==== INFORMATION SUPPLIED

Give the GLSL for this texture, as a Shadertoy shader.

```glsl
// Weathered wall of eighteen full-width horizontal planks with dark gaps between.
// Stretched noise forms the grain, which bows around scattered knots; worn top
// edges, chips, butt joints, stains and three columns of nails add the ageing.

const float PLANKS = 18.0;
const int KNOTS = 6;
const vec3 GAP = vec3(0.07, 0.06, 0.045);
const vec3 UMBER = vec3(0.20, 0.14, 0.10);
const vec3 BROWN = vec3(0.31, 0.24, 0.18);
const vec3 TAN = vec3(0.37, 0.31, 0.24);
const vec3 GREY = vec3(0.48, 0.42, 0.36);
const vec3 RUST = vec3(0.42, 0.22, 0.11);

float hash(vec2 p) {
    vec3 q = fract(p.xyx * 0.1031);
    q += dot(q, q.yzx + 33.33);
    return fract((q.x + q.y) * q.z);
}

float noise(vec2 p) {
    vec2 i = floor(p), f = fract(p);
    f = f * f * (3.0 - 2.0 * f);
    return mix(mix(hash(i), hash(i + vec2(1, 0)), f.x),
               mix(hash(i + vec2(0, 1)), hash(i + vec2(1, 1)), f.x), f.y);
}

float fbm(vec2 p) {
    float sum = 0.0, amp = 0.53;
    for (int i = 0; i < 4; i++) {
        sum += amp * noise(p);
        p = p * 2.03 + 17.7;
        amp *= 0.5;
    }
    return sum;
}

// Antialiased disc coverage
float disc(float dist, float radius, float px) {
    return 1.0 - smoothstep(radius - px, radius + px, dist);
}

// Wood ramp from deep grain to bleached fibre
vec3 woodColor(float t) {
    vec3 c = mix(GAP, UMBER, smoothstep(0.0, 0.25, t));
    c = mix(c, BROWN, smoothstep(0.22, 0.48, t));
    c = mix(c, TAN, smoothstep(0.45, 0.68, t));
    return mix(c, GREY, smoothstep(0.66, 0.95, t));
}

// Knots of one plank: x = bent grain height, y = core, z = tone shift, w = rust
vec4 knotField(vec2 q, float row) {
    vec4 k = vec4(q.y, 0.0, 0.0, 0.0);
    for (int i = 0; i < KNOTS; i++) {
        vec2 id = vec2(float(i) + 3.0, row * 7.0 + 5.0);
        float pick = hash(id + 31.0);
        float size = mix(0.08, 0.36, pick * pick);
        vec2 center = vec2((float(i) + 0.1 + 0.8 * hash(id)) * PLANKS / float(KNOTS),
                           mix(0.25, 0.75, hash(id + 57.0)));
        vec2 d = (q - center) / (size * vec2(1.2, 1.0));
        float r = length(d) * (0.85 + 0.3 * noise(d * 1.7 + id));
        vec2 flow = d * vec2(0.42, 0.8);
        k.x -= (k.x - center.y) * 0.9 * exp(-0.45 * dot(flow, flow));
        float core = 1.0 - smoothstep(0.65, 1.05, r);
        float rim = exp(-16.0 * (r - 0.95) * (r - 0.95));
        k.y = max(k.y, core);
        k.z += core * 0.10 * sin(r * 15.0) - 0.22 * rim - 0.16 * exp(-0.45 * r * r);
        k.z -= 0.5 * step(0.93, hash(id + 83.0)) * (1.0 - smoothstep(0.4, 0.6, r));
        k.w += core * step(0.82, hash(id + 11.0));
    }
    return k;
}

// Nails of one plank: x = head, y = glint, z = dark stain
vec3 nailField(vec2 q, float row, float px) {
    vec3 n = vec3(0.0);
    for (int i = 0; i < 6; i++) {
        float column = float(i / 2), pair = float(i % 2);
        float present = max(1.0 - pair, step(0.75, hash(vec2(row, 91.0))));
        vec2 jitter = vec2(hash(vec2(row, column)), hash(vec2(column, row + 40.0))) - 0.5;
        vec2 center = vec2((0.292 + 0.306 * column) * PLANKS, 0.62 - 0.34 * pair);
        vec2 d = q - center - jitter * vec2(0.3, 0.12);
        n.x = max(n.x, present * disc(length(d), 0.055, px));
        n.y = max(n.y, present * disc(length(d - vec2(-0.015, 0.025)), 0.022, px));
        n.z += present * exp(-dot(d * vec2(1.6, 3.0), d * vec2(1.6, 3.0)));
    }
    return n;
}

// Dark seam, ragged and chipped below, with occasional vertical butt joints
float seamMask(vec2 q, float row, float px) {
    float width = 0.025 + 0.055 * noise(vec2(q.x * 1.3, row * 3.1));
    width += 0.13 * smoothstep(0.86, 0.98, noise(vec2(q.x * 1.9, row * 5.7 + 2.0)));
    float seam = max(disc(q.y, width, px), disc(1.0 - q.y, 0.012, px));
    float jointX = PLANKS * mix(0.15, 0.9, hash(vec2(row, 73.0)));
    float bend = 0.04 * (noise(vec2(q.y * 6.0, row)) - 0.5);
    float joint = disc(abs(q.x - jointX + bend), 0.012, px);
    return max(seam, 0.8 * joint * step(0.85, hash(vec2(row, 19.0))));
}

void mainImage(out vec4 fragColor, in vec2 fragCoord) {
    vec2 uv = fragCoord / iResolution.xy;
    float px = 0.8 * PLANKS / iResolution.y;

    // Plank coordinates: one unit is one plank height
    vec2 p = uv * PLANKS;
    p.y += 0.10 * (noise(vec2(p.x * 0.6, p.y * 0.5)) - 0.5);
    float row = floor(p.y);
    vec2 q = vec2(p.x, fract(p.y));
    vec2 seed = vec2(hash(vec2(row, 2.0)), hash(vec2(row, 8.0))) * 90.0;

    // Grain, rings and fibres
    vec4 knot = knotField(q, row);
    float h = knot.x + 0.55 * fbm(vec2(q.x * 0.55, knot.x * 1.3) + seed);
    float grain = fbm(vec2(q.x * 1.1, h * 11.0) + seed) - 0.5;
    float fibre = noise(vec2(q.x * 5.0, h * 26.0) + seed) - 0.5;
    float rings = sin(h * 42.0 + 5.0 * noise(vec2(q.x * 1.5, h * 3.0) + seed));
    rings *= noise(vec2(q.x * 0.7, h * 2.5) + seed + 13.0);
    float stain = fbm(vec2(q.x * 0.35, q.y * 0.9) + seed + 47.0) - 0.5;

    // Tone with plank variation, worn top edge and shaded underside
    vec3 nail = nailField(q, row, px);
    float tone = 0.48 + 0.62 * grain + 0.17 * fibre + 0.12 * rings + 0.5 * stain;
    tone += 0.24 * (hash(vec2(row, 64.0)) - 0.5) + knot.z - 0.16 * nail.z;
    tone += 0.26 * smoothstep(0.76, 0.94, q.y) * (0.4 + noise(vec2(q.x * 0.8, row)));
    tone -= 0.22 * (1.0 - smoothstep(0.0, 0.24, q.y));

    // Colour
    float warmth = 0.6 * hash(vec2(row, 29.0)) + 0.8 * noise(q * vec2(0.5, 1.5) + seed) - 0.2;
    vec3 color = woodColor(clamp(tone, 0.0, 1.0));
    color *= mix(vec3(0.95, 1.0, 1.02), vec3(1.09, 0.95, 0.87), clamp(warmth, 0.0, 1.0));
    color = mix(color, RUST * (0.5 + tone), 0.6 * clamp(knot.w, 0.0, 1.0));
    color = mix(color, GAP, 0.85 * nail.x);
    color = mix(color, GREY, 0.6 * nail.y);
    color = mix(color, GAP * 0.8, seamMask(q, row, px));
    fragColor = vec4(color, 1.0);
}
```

========

◆ **WHAT TO DO**
Write out the complete listing above, exactly as it reads.

◆ **RESULT OF THIS EXERCISE**
Give the GLSL for this texture, as a Shadertoy shader.

```glsl
// Weathered wall of eighteen full-width horizontal planks with dark gaps between.
// Stretched noise forms the grain, which bows around scattered knots; worn top
// edges, chips, butt joints, stains and three columns of nails add the ageing.

const float PLANKS = 18.0;
const int KNOTS = 6;
const vec3 GAP = vec3(0.07, 0.06, 0.045);
const vec3 UMBER = vec3(0.20, 0.14, 0.10);
const vec3 BROWN = vec3(0.31, 0.24, 0.18);
const vec3 TAN = vec3(0.37, 0.31, 0.24);
const vec3 GREY = vec3(0.48, 0.42, 0.36);
const vec3 RUST = vec3(0.42, 0.22, 0.11);

float hash(vec2 p) {
    vec3 q = fract(p.xyx * 0.1031);
    q += dot(q, q.yzx + 33.33);
    return fract((q.x + q.y) * q.z);
}

float noise(vec2 p) {
    vec2 i = floor(p), f = fract(p);
    f = f * f * (3.0 - 2.0 * f);
    return mix(mix(hash(i), hash(i + vec2(1, 0)), f.x),
               mix(hash(i + vec2(0, 1)), hash(i + vec2(1, 1)), f.x), f.y);
}

float fbm(vec2 p) {
    float sum = 0.0, amp = 0.53;
    for (int i = 0; i < 4; i++) {
        sum += amp * noise(p);
        p = p * 2.03 + 17.7;
        amp *= 0.5;
    }
    return sum;
}

// Antialiased disc coverage
float disc(float dist, float radius, float px) {
    return 1.0 - smoothstep(radius - px, radius + px, dist);
}

// Wood ramp from deep grain to bleached fibre
vec3 woodColor(float t) {
    vec3 c = mix(GAP, UMBER, smoothstep(0.0, 0.25, t));
    c = mix(c, BROWN, smoothstep(0.22, 0.48, t));
    c = mix(c, TAN, smoothstep(0.45, 0.68, t));
    return mix(c, GREY, smoothstep(0.66, 0.95, t));
}

// Knots of one plank: x = bent grain height, y = core, z = tone shift, w = rust
vec4 knotField(vec2 q, float row) {
    vec4 k = vec4(q.y, 0.0, 0.0, 0.0);
    for (int i = 0; i < KNOTS; i++) {
        vec2 id = vec2(float(i) + 3.0, row * 7.0 + 5.0);
        float pick = hash(id + 31.0);
        float size = mix(0.08, 0.36, pick * pick);
        vec2 center = vec2((float(i) + 0.1 + 0.8 * hash(id)) * PLANKS / float(KNOTS),
                           mix(0.25, 0.75, hash(id + 57.0)));
        vec2 d = (q - center) / (size * vec2(1.2, 1.0));
        float r = length(d) * (0.85 + 0.3 * noise(d * 1.7 + id));
        vec2 flow = d * vec2(0.42, 0.8);
        k.x -= (k.x - center.y) * 0.9 * exp(-0.45 * dot(flow, flow));
        float core = 1.0 - smoothstep(0.65, 1.05, r);
        float rim = exp(-16.0 * (r - 0.95) * (r - 0.95));
        k.y = max(k.y, core);
        k.z += core * 0.10 * sin(r * 15.0) - 0.22 * rim - 0.16 * exp(-0.45 * r * r);
        k.z -= 0.5 * step(0.93, hash(id + 83.0)) * (1.0 - smoothstep(0.4, 0.6, r));
        k.w += core * step(0.82, hash(id + 11.0));
    }
    return k;
}

// Nails of one plank: x = head, y = glint, z = dark stain
vec3 nailField(vec2 q, float row, float px) {
    vec3 n = vec3(0.0);
    for (int i = 0; i < 6; i++) {
        float column = float(i / 2), pair = float(i % 2);
        float present = max(1.0 - pair, step(0.75, hash(vec2(row, 91.0))));
        vec2 jitter = vec2(hash(vec2(row, column)), hash(vec2(column, row + 40.0))) - 0.5;
        vec2 center = vec2((0.292 + 0.306 * column) * PLANKS, 0.62 - 0.34 * pair);
        vec2 d = q - center - jitter * vec2(0.3, 0.12);
        n.x = max(n.x, present * disc(length(d), 0.055, px));
        n.y = max(n.y, present * disc(length(d - vec2(-0.015, 0.025)), 0.022, px));
        n.z += present * exp(-dot(d * vec2(1.6, 3.0), d * vec2(1.6, 3.0)));
    }
    return n;
}

// Dark seam, ragged and chipped below, with occasional vertical butt joints
float seamMask(vec2 q, float row, float px) {
    float width = 0.025 + 0.055 * noise(vec2(q.x * 1.3, row * 3.1));
    width += 0.13 * smoothstep(0.86, 0.98, noise(vec2(q.x * 1.9, row * 5.7 + 2.0)));
    float seam = max(disc(q.y, width, px), disc(1.0 - q.y, 0.012, px));
    float jointX = PLANKS * mix(0.15, 0.9, hash(vec2(row, 73.0)));
    float bend = 0.04 * (noise(vec2(q.y * 6.0, row)) - 0.5);
    float joint = disc(abs(q.x - jointX + bend), 0.012, px);
    return max(seam, 0.8 * joint * step(0.85, hash(vec2(row, 19.0))));
}

void mainImage(out vec4 fragColor, in vec2 fragCoord) {
    vec2 uv = fragCoord / iResolution.xy;
    float px = 0.8 * PLANKS / iResolution.y;

    // Plank coordinates: one unit is one plank height
    vec2 p = uv * PLANKS;
    p.y += 0.10 * (noise(vec2(p.x * 0.6, p.y * 0.5)) - 0.5);
    float row = floor(p.y);
    vec2 q = vec2(p.x, fract(p.y));
    vec2 seed = vec2(hash(vec2(row, 2.0)), hash(vec2(row, 8.0))) * 90.0;

    // Grain, rings and fibres
    vec4 knot = knotField(q, row);
    float h = knot.x + 0.55 * fbm(vec2(q.x * 0.55, knot.x * 1.3) + seed);
    float grain = fbm(vec2(q.x * 1.1, h * 11.0) + seed) - 0.5;
    float fibre = noise(vec2(q.x * 5.0, h * 26.0) + seed) - 0.5;
    float rings = sin(h * 42.0 + 5.0 * noise(vec2(q.x * 1.5, h * 3.0) + seed));
    rings *= noise(vec2(q.x * 0.7, h * 2.5) + seed + 13.0);
    float stain = fbm(vec2(q.x * 0.35, q.y * 0.9) + seed + 47.0) - 0.5;

    // Tone with plank variation, worn top edge and shaded underside
    vec3 nail = nailField(q, row, px);
    float tone = 0.48 + 0.62 * grain + 0.17 * fibre + 0.12 * rings + 0.5 * stain;
    tone += 0.24 * (hash(vec2(row, 64.0)) - 0.5) + knot.z - 0.16 * nail.z;
    tone += 0.26 * smoothstep(0.76, 0.94, q.y) * (0.4 + noise(vec2(q.x * 0.8, row)));
    tone -= 0.22 * (1.0 - smoothstep(0.0, 0.24, q.y));

    // Colour
    float warmth = 0.6 * hash(vec2(row, 29.0)) + 0.8 * noise(q * vec2(0.5, 1.5) + seed) - 0.2;
    vec3 color = woodColor(clamp(tone, 0.0, 1.0));
    color *= mix(vec3(0.95, 1.0, 1.02), vec3(1.09, 0.95, 0.87), clamp(warmth, 0.0, 1.0));
    color = mix(color, RUST * (0.5 + tone), 0.6 * clamp(knot.w, 0.0, 1.0));
    color = mix(color, GAP, 0.85 * nail.x);
    color = mix(color, GREY, 0.6 * nail.y);
    color = mix(color, GAP * 0.8, seamMask(q, row, px));
    fragColor = vec4(color, 1.0);
}
```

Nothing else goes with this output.